Work instructions: In the data below, which lines contain "body"? List them by copying each one.

Records for this exercise:
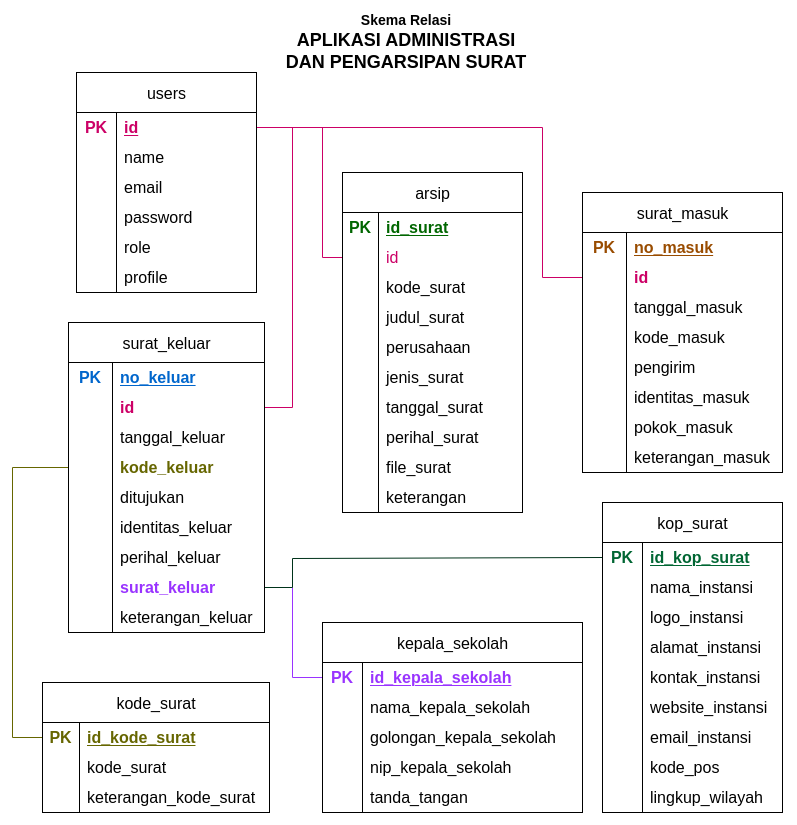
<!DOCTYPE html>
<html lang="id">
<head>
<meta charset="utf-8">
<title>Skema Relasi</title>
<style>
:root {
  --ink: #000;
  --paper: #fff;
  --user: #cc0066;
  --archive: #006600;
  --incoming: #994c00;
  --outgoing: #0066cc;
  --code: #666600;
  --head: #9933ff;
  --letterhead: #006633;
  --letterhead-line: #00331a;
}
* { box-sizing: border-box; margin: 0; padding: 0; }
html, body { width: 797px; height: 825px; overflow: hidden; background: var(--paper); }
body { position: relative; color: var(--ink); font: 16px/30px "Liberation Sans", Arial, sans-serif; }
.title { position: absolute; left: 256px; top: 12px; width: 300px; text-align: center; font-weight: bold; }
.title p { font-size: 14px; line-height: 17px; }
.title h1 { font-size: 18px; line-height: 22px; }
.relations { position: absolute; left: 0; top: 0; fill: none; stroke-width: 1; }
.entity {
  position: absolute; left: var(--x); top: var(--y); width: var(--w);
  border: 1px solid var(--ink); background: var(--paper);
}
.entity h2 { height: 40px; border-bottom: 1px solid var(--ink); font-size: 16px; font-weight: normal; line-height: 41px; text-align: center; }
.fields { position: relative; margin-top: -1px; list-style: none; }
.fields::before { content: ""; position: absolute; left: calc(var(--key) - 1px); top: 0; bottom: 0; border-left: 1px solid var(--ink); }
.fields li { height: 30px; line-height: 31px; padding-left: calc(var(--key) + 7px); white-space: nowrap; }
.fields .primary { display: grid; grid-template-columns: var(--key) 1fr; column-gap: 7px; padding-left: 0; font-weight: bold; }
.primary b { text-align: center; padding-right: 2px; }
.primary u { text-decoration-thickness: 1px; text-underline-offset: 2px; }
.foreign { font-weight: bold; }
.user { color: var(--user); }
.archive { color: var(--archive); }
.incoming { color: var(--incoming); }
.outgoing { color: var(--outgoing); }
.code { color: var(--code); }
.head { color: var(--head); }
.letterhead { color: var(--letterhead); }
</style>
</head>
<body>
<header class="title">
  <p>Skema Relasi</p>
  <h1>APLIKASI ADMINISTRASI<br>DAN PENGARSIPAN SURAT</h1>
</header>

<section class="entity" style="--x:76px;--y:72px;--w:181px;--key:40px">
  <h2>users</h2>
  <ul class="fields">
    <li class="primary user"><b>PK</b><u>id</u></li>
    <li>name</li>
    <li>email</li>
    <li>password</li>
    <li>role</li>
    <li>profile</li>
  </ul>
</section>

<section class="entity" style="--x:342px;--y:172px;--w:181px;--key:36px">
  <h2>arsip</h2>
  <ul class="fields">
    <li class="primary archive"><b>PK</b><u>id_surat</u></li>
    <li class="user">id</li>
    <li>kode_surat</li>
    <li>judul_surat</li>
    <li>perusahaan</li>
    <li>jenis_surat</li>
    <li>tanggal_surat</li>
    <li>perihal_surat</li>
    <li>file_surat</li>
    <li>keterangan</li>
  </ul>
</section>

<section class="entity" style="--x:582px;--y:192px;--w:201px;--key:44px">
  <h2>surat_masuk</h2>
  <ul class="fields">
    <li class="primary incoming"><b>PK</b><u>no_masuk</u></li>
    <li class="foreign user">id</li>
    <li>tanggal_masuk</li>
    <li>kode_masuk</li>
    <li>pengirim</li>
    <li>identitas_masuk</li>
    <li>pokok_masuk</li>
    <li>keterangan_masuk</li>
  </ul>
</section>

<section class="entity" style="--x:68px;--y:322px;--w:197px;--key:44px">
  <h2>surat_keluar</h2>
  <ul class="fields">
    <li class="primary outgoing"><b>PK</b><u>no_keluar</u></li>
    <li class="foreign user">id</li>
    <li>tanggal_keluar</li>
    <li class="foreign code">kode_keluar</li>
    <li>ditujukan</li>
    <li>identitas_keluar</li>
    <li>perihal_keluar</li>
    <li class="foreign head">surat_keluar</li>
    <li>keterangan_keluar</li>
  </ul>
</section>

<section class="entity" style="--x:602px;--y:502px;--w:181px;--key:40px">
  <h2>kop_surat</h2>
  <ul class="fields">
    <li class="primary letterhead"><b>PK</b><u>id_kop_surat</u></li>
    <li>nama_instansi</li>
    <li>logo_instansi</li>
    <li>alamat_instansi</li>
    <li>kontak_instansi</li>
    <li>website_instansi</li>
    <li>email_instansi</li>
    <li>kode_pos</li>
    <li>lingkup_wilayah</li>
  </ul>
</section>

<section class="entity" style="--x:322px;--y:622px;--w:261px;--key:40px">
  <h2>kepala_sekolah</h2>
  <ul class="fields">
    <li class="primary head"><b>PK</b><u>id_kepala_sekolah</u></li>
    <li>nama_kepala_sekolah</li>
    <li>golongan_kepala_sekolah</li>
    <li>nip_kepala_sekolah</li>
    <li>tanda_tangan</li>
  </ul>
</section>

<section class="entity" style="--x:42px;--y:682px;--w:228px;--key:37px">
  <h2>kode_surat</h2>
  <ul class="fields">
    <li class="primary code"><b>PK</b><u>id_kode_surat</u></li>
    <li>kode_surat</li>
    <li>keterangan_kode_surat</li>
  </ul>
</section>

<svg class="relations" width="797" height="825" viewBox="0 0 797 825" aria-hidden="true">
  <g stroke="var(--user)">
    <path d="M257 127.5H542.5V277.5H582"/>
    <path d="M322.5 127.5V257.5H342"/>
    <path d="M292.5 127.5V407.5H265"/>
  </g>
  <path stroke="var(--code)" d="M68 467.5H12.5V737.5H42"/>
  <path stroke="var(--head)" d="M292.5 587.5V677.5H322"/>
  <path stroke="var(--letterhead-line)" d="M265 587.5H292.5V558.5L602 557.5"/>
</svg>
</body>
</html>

Your solution:
html, body { width: 797px; height: 825px; overflow: hidden; background: var(--paper); }
body { position: relative; color: var(--ink); font: 16px/30px "Liberation Sans", Arial, sans-serif; }
<body>
</body>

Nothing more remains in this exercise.